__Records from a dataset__
*** Block opens ***
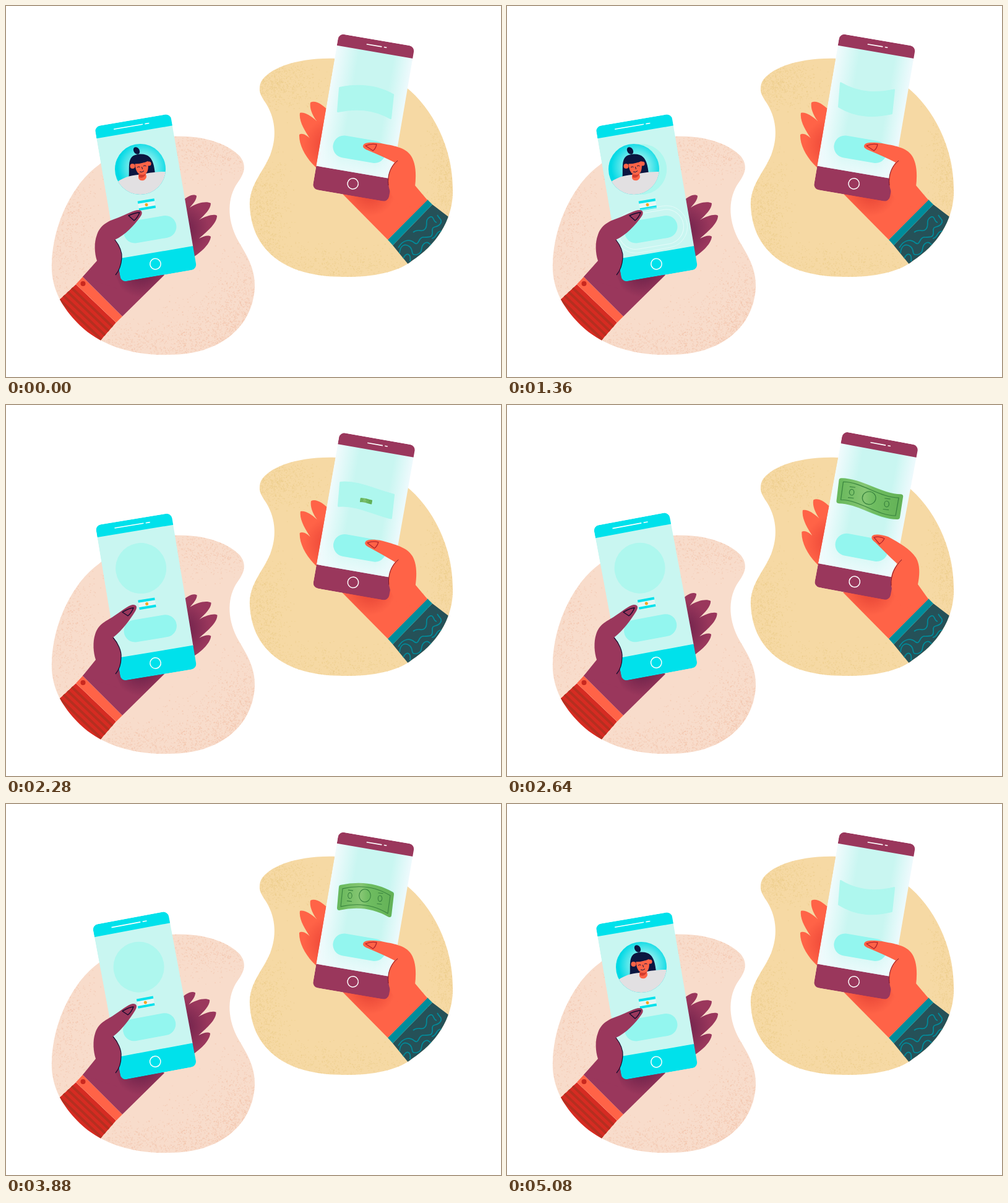
Animation of 800x600 px, one loop 5.12 s. Source, as an HTML page with a canvas:

```html
<!DOCTYPE html>
<html lang="en">
<head>
<meta charset="utf-8">
<title>Phone transfer</title>
<style>
  html, body { margin: 0; width: 100%; height: 100%; overflow: hidden; background: #fff; }
  canvas, svg { position: absolute; left: 0; top: 0; width: 800px; height: 600px; }
</style>
</head>
<body>
<canvas id="ground" width="800" height="600"></canvas>
<svg viewBox="0 0 800 600" id="stage"></svg>
<script>
const LOOP = 5120, STEP = 40;
const C = { cyan: '#00e1eb', plum: '#9a375c', coral: '#ff6347', screen: '#c9f6f1',
  ghost: '#aef7ee', pill: '#93f6ef', navy: '#0b1640', teal: '#008c9b' };

const blobs = [
  { id: 'pinkBlob', fill: '#f8dccb', dot: '#f3bfa5',
    d: 'M270 211C320 208 361 224 378 243C392 262 382 275 371 291C357 316 358 349 376 381C390 405 403 425 402 456C398 520 345 564 265 564C200 566 150 546 120 517C87 485 72 452 74 415C76 350 110 285 150 257C185 225 225 212 270 211Z',
    spots: [[390, 490, 28, 50], [350, 525, 50, 32], [95, 350, 28, 80], [330, 235, 70, 22], [210, 550, 90, 18]] },
  { id: 'sandBlob', fill: '#f6d9a4', dot: '#ebcb86',
    d: 'M533 85C470 83 424 101 412 123C406 140 414 147 421 159C437 186 437 215 427 241C415 270 392 290 394 325C398 395 450 438 545 438C602 439 638 427 656 412C695 387 724 345 722 295C722 230 690 165 645 130C610 100 570 85 533 85Z',
    spots: [[430, 125, 40, 22], [415, 335, 22, 60], [510, 425, 90, 20], [715, 260, 18, 65]] }
];

function paintGround() {
  const ctx = document.getElementById('ground').getContext('2d');
  let seed = 7;
  const rnd = () => (seed = (seed * 16807) % 2147483647) / 2147483647;
  const bell = () => rnd() + rnd() + rnd() + rnd() - 2;
  for (const b of blobs) {
    const shape = new Path2D(b.d);
    ctx.save();
    ctx.fillStyle = b.fill;
    ctx.fill(shape);
    ctx.clip(shape);
    ctx.fillStyle = b.dot;
    ctx.globalAlpha = 0.5;
    for (const [x, y, sx, sy] of b.spots)
      for (let i = 0; i < 1100; i++) {
        const r = 0.8 + rnd();
        ctx.fillRect(x + bell() * sx * 1.6, y + bell() * sy * 1.6, r, r);
      }
    ctx.restore();
  }
}

const line = (d, color, width, extra = '') =>
  `<path d="${d}" fill="none" stroke="${color}" stroke-width="${width}" ${extra}/>`;
const fill = (d, color) => `<path d="${d}" fill="${color}"/>`;

function phone({ at, angle, body, screen, slot, mid, inner }) {
  const [a, b, c] = slot;
  return `<g transform="translate(${at}) rotate(${angle})"><g clip-path="url(#phoneClip)">
    <rect y="19" width="125" height="199" fill="${screen}"/>
    <rect width="125" height="19.6" fill="${body}"/>
    <rect y="217.2" width="125" height="38" fill="${body}"/>
    ${line(`M${a} 9.4H${b}M${b + 3.5} 9.4H${c}`, '#fff', 1.6)}
    <circle cx="${mid - 0.4}" cy="235.6" r="8.7" fill="none" stroke="#fff" stroke-width="1.5"/>
    ${inner}
    <rect x="${mid - 42.5}" y="161" width="86" height="36" rx="18" fill="${C.pill}"/>
  </g></g>`;
}

const radial = (id, x, y, r, from, to) =>
  `<radialGradient id="${id}" gradientUnits="userSpaceOnUse" cx="${x}" cy="${y}" r="${r}">
    <stop offset=".35" stop-color="${from}"/><stop offset="1" stop-color="${to}"/></radialGradient>`;

const sleeve = 'M113 450L178 512L151 543L110 560L60 500L83 478Z';
const stripes = [9, 18, 27, 36]
  .map(o => `M${98 - o * 0.7} ${435.7 + o * 0.72}l100 95.4`).join('');

const defs = `<defs>
  ${blobs.map(b => `<clipPath id="${b.id}"><path d="${b.d}"/></clipPath>`).join('')}
  <clipPath id="sleeveClip"><path d="${sleeve}"/></clipPath>
  <clipPath id="phoneClip"><rect width="124.3" height="255.2" rx="9"/></clipPath>
  <clipPath id="screenClip"><rect y="19.6" width="124.3" height="197.6"/></clipPath>
  <clipPath id="faceClip"><circle r="41"/></clipPath>
  ${radial('plumPalm', 218, 425, 46, '#76264d', C.plum)}
  ${radial('plumFingers', 285, 362, 44, '#7b2850', C.plum)}
  ${radial('coralPalm', 588, 298, 42, '#ec4c3a', C.coral)}
  ${radial('coralFingers', 525, 225, 44, '#f04c3a', C.coral)}
  ${radial('portrait', 4, -4, 41, '#9cf1ef', '#00d9e5')}
  <linearGradient id="glow">
    <stop stop-color="#f1fbfd"/><stop offset=".3" stop-color="${C.screen}"/>
    <stop offset=".75" stop-color="${C.screen}"/><stop offset="1" stop-color="#effafd"/>
  </linearGradient>
  <linearGradient id="floor" x2="0" y2="1">
    <stop offset=".75" stop-color="#f1fbfd" stop-opacity="0"/><stop offset="1" stop-color="#f1fbfd" stop-opacity=".8"/>
  </linearGradient>
  <linearGradient id="cash">
    <stop stop-color="#69b85c"/><stop offset=".42" stop-color="#86c673"/>
    <stop offset=".55" stop-color="#6fbd61"/><stop offset="1" stop-color="#64b257"/>
  </linearGradient>
</defs>`;

const leftSide = `
  <g clip-path="url(#pinkBlob)">
    <g clip-path="url(#sleeveClip)">
      ${fill(sleeve, '#d62b22')}
      ${line(stripes, '#b52f20', 4)}
    </g>
    ${fill('M124 438L188 502L178 512L113 450Z', C.coral)}
    <circle cx="124.5" cy="449" r="4" fill="#c9281f"/>
  </g>
  ${fill('M124 438L150 410L190 395L256 435L188 502Z', 'url(#plumPalm)')}
  <g id="left">
    ${fill('M284 316C293 308 302 303 308 307C308 314 302 320 297 326C309 318 324 315 331 319C331 328 321 338 312 346C324 339 336 336 341 339C341 351 327 363 312 376C320 372 327 370 331 373C330 384 317 397 303 406L279 408Z', 'url(#plumFingers)')}
    ${phone({ at: '143 195', angle: -9.7, body: C.cyan, screen: C.screen, slot: [30, 77.5, 88], mid: 60, inner: `
      <circle cx="61.500" cy="80.5" r="41" fill="${C.ghost}"/>
      <rect x="48.3" y="134" width="27.2" height="9" fill="#e6f7f5"/>
      ${line('M48.3 132.8H75.5M48.3 144.3H75.5', C.cyan, 4)}
      <circle cx="61.5" cy="138.8" r="2.5" fill="#f6a51e"/>
      <g clip-path="url(#screenClip)" fill="none" stroke="#ecfdfb" id="ripples"><rect/><rect/></g>` })}
  </g>
  <path id="leftThumb" fill="${C.plum}"/>
  <path id="leftCrease" fill="none" stroke="#150b2e" stroke-width="1.2"/>
  <path id="leftNail" fill="none" stroke="#150b2e" stroke-width="1.4" stroke-linejoin="round"/>`;

const rightSide = `
  <g clip-path="url(#sandBlob)">
    ${fill('M625 387L689 321L740 360L660 430Z', '#255158')}
    ${line('M636 400C637 386 645 384 652 389C660 395 652 404 664 402C676 398 668 390 676 384C686 378 684 392 692 384M634 391C642 377 653 377 660 383C668 389 666 373 675 374C686 374 690 374 689 364C688 354 697 360 702 352C706 346 700 344 697 338M658 366C666 359 672 367 677 361C683 355 676 347 684 342C692 337 690 350 696 350M642 408C648 397 655 401 653 413M704 364C694 364 697 375 688 376', C.teal, 1.7)}
    ${fill('M617 378L681 313L689 321L625 387Z', C.teal)}
  </g>
  ${fill('M543 303L617 378L681 314L655 283L610 270Z', 'url(#coralPalm)')}
  <g id="right">
    ${fill('M520 168C510 158 499 152 492 156C490 166 496 178 502 186C492 177 482 171 475 173C473 186 483 202 491 214C485 208 478 205 474 208C473 224 484 246 502 262L540 262Z', 'url(#coralFingers)')}
    ${phone({ at: '538 44.5', angle: 9.7, body: C.plum, screen: 'url(#glow)', slot: [47, 72, 80], mid: 63.6,
      inner: '<rect y="19.6" width="125" height="197.6" fill="url(#floor)"/>' })}
    <path id="ghostBill" fill="${C.ghost}" transform="translate(581 156)" stroke="${C.ghost}" stroke-width="3" stroke-linejoin="round"/>
    <g id="bill" stroke-linejoin="round">
      <path id="billBody" fill="url(#cash)" stroke="url(#cash)" stroke-width="7"/>
      <path id="billArt" fill="none" stroke="#39843f" stroke-width="1.1"/>
    </g>
  </g>
  <path id="rightThumb" fill="${C.coral}"/>
  <path id="rightCrease" fill="none" stroke="#7d1528" stroke-width="1"/>
  <path id="rightNail" fill="none" stroke="#b3222a" stroke-width="1.3" stroke-linejoin="round"/>`;

const avatar = `<g id="avatar">
  <circle r="41" fill="url(#portrait)"/>
  <circle r="41" fill="${C.cyan}" id="disc"/>
  <circle fill="${C.pill}" id="core"/>
  <g clip-path="url(#faceClip)"><g id="face">
    <ellipse cx="-6" cy="-30" rx="4.6" ry="6.3" transform="rotate(-35 -6 -30)" fill="${C.navy}"/>
    ${fill('M-19 15C-16 2 -24 -22 -4 -24C18 -27 22 -12 24 8C12 14 -6 16 -19 15Z', C.navy)}
    ${fill('M-38 21C-24 11 -10 9 0 9C15 5 30 4 42 4L42 50L-42 50Z', '#e2e0e2')}
    ${fill('M-3 8L9 7L10 12C9 20 -2 20 -3 14Z', C.coral)}
    ${fill('M-2 9L9 7C8 12 3 15 -2 13Z', '#d23c2e')}
    <circle cx="-12.5" cy="-5" r="4" fill="${C.coral}"/><circle cx="14" cy="-9" r="3.6" fill="${C.coral}"/>
    ${fill('M-9 -13L12 -16C14 -2 13 8 4 9C-5 9 -8 2 -9 -13Z', C.coral)}
    ${fill('M-12 -9L-9 -19L12 -21L14 -14C6 -10 -3 -8 -12 -9Z', C.navy)}
    ${line('M-5 -3q2.5 -2 4.5 -.5M5 -5q2.5 -2 4.5 0M2.5 -4l1 4M-1 4q4 2 7 -1.5', C.navy, 1)}
  </g></g>
</g>`;

document.getElementById('stage').innerHTML = defs + leftSide + rightSide + avatar;
const el = Object.fromEntries([...document.querySelectorAll('#stage [id]')].map(n => [n.id, n]));
const set = (node, attrs) => { for (const k in attrs) node.setAttribute(k, attrs[k]); };

const leftPoses = {
  thumb: {
    press: 'M124 438L147 412C143 400 142 383 147 370C153 352 168 347 182 342C195 337 206 330 214 330C221 330 221 336 217 341C208 354 192 371 176 378C183 387 188 398 187 408C186 420 183 428 177 435L188 460Z',
    mid: 'M124 438L145 412C141 400 140 383 144 371C149 355 159 351 172 343C186 334 197 324 205 323C213 323 212 329 208 335C201 346 188 365 173 376C181 385 187 398 186 408C186 420 183 428 177 435L188 460Z',
    up: 'M124 438L144 413C136 400 136 382 138 368C140 350 141 338 144 325C145 319 148 314 152 314C156 315 158 318 160 322C165 334 168 350 165 369C179 375 188 395 187 408C186 420 183 428 177 435L188 460Z'
  },
  crease: {
    press: 'M176 378C183 387 188 398 187 408C186 420 183 428 177 435',
    mid: 'M173 376C181 385 187 398 186 408C186 420 183 428 177 435',
    up: 'M165 369C179 375 188 395 187 408C186 420 183 428 177 435'
  },
  nail: {
    press: 'M198 339C205 336 211 334 216 334C214 339 211 344 207 347Z',
    mid: 'M188 335C195 331 200 328 206 328C204 333 201 338 197 341Z',
    up: 'M146 335C146 327 148 320 151 318C154 321 156 327 157 332Z'
  }
};
const rightPoses = {
  thumb: {
    rest: 'M681 314L661 292C663 275 663 256 655 243C646 228 625 226 606 222C592 220 581 220 578 224C575 228 579 231 584 233C600 240 615 246 628 253C617 266 614 285 623 306L640 330Z',
    lift: 'M681 314L664 290C667 275 668 259 661 247C652 233 634 223 616 213C604 209 593 208 590 212C588 216 591 219 595 222C606 233 619 246 631 257C620 270 617 287 625 306L640 330Z'
  },
  crease: { rest: 'M633 250C622 259 616 272 618 290', lift: 'M638 250C626 262 620 275 621 292' },
  nail: { rest: 'M581 226C588 223 594 223 599 224C598 228 596 232 593 234Z', lift: 'M593 214C600 212 605 213 610 216C608 220 605 223 602 225Z' }
};

const lerp = (a, b, k) => a + (b - a) * k;
const ease = k => k * k * (3 - 2 * k);
function mix(a, b, k) {
  const to = b.match(/[\d.]+/g);
  let i = 0;
  return a.replace(/[\d.]+/g, n => lerp(+n, +to[i++], k).toFixed(2));
}
// Steps are [time, value] pairs, eased between neighbours.
function track(t, steps) {
  const i = steps.findIndex(s => s[0] > t);
  if (i < 0) return steps[steps.length - 1][1];
  if (!i) return steps[0][1];
  const [t0, v0] = steps[i - 1], [t1, v1] = steps[i];
  return lerp(v0, v1, ease((t - t0) / (t1 - t0)));
}
function turn([x, y], [px, py], degrees) {
  const a = degrees * Math.PI / 180, c = Math.cos(a), s = Math.sin(a);
  return [px + (x - px) * c - (y - py) * s, py + (x - px) * s + (y - py) * c];
}

const T = {
  leftTilt: [[40, 0], [560, -0.9], [960, -0.9], [1240, 0], [1560, 0], [1840, 1.3], [2040, 1.3], [2560, -0.9], [4200, -0.9], [4840, 0]],
  up: [[160, 0], [640, 1], [920, 1], [1240, 0]],
  mid: [[1540, 0], [1840, 1], [4200, 1], [4840, 0]],
  shift: [[1200, 0], [1360, -12], [1480, -14]],
  face: [[1440, 1], [1640, 0], [4279, 0], [4280, 1]],
  size: [[1480, 1], [1720, 0.695], [2140, 0.695], [2280, 0], [4280, 0], [4560, 1.1], [4760, 1]],
  flight: [[1640, 0], [2232, 1]],
  rightTilt: [[2160, 0], [2480, 0.9], [2760, 0.9], [3480, 0]],
  lift: [[2160, 0], [2520, 1], [2760, 1], [3480, 0]],
  billX: [[2200, 0], [2500, 1.24], [2640, 1.17], [2960, 0.97], [3200, 1], [4040, 1], [4220, 1.25], [4400, 0]],
  billY: [[2200, 0], [2500, 0.95], [2640, 1], [2960, 1.02], [3200, 1], [4040, 1], [4220, 1], [4400, 0]]
};

// Heights of the four control points along the upper edge of the note.
const waves = [[-25, -31, -30, -14], [-36, -37, -11, -11], [-33, -15, -15, -22]];
function waveAt(t) {
  const p = (t % 1920) / 640, i = Math.floor(p);
  const next = waves[(i + 1) % 3];
  return waves[i].map((y, j) => lerp(y, next[j], ease(p - i)));
}
function notePath(w, inset) {
  const l = -41.5 + inset, r = 44.5 - inset, third = (r - l) / 3, h = 38 - inset;
  const [a, b, c, d] = w.map(y => y + 1.5);
  return `M${l} ${a + inset}C${l + third} ${b + inset} ${r - third} ${c + inset} ${r} ${d + inset}` +
    `L${r - 4} ${d + h}C${r - third - 4} ${c + h} ${l + third - 3} ${b + h} ${l - 3} ${a + h}Z`;
}
function noteArt(w) {
  const mid = u => {
    const v = 1 - u;
    return 20 + v * v * v * w[0] + 3 * v * v * u * w[1] + 3 * v * u * u * w[2] + u * u * u * w[3];
  };
  const oval = (x, y, rx, ry) => `M${x - rx} ${y}a${rx} ${ry} 0 1 1 ${2 * rx} 0a${rx} ${ry} 0 1 1 ${-2 * rx} 0`;
  const side = u => {
    const x = -44 + 90 * u, y = mid(u);
    return oval(x, y, 3.2, 4.8) + `M${x - 3} ${y - 9}l8 1M${x - 5} ${y + 8.5}l8 1`;
  };
  return notePath(w, 4.5) + oval(-1, mid(0.48), 9.3, 10.4) + side(0.21) + side(0.75);
}

function draw(t) {
  const at = Object.fromEntries(Object.entries(T).map(([k, steps]) => [k, track(t, steps)]));

  set(el.left, { transform: `rotate(${at.leftTilt} 200 430)` });
  set(el.right, { transform: `rotate(${at.rightTilt} 660 360)` });
  for (const part of ['thumb', 'crease', 'nail']) {
    const suffix = part[0].toUpperCase() + part.slice(1);
    const l = leftPoses[part], r = rightPoses[part];
    set(el['left' + suffix], { d: mix(mix(l.press, l.mid, at.mid), l.up, at.up) });
    set(el['right' + suffix], { d: mix(r.rest, r.lift, at.lift) });
  }

  [...el.ripples.children].forEach((ring, i) => {
    const k = (t - 1200 - i * 60) / 340, o = 34 * k;
    const on = k > 0 && k < 1;
    set(ring, { opacity: on ? 1 - k * 0.7 : 0 });
    if (on) set(ring, { x: 17.5 - o, y: 161 - o, width: 86 + 2 * o, height: 36 + 2 * o, rx: 18 + o });
  });

  const w = waveAt(t);
  set(el.ghostBill, { d: notePath(w, 0) });
  set(el.billBody, { d: notePath(w, 2) });
  set(el.billArt, { d: noteArt(w) });
  set(el.bill, { transform: `translate(${581 + 12 * Math.max(0, at.billX - 1)} 156) scale(${at.billX} ${at.billY})` });

  const back = t > 3000;
  const home = turn([217 + (back ? 0 : at.shift), 264], [200, 430], at.leftTilt);
  const f = back ? 0 : at.flight;
  const x = lerp(home[0], 581, f), y = lerp(home[1], 156, f) - 100 * f * (1 - f);
  set(el.avatar, { transform: `translate(${x} ${y}) rotate(${at.leftTilt}) scale(${at.size})` });
  set(el.face, { transform: `scale(${at.face})` });
  set(el.disc, { opacity: 1 - at.face });
  set(el.core, { r: 21.6 * (1 - at.face) });
}

paintGround();
const start = performance.now();
function tick() {
  const t = (performance.now() - start) % LOOP;
  draw(Math.floor(t / STEP) * STEP);
  requestAnimationFrame(tick);
}
tick();
</script>
</body>
</html>
```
*** Block closes ***
__What is needed__
Only lines containing the string "function" are needed. Pull each of them out of the records above.

__Answer for the task__
function paintGround() {
function phone({ at, angle, body, screen, slot, mid, inner }) {
function mix(a, b, k) {
function track(t, steps) {
function turn([x, y], [px, py], degrees) {
function waveAt(t) {
function notePath(w, inset) {
function noteArt(w) {
function draw(t) {
function tick() {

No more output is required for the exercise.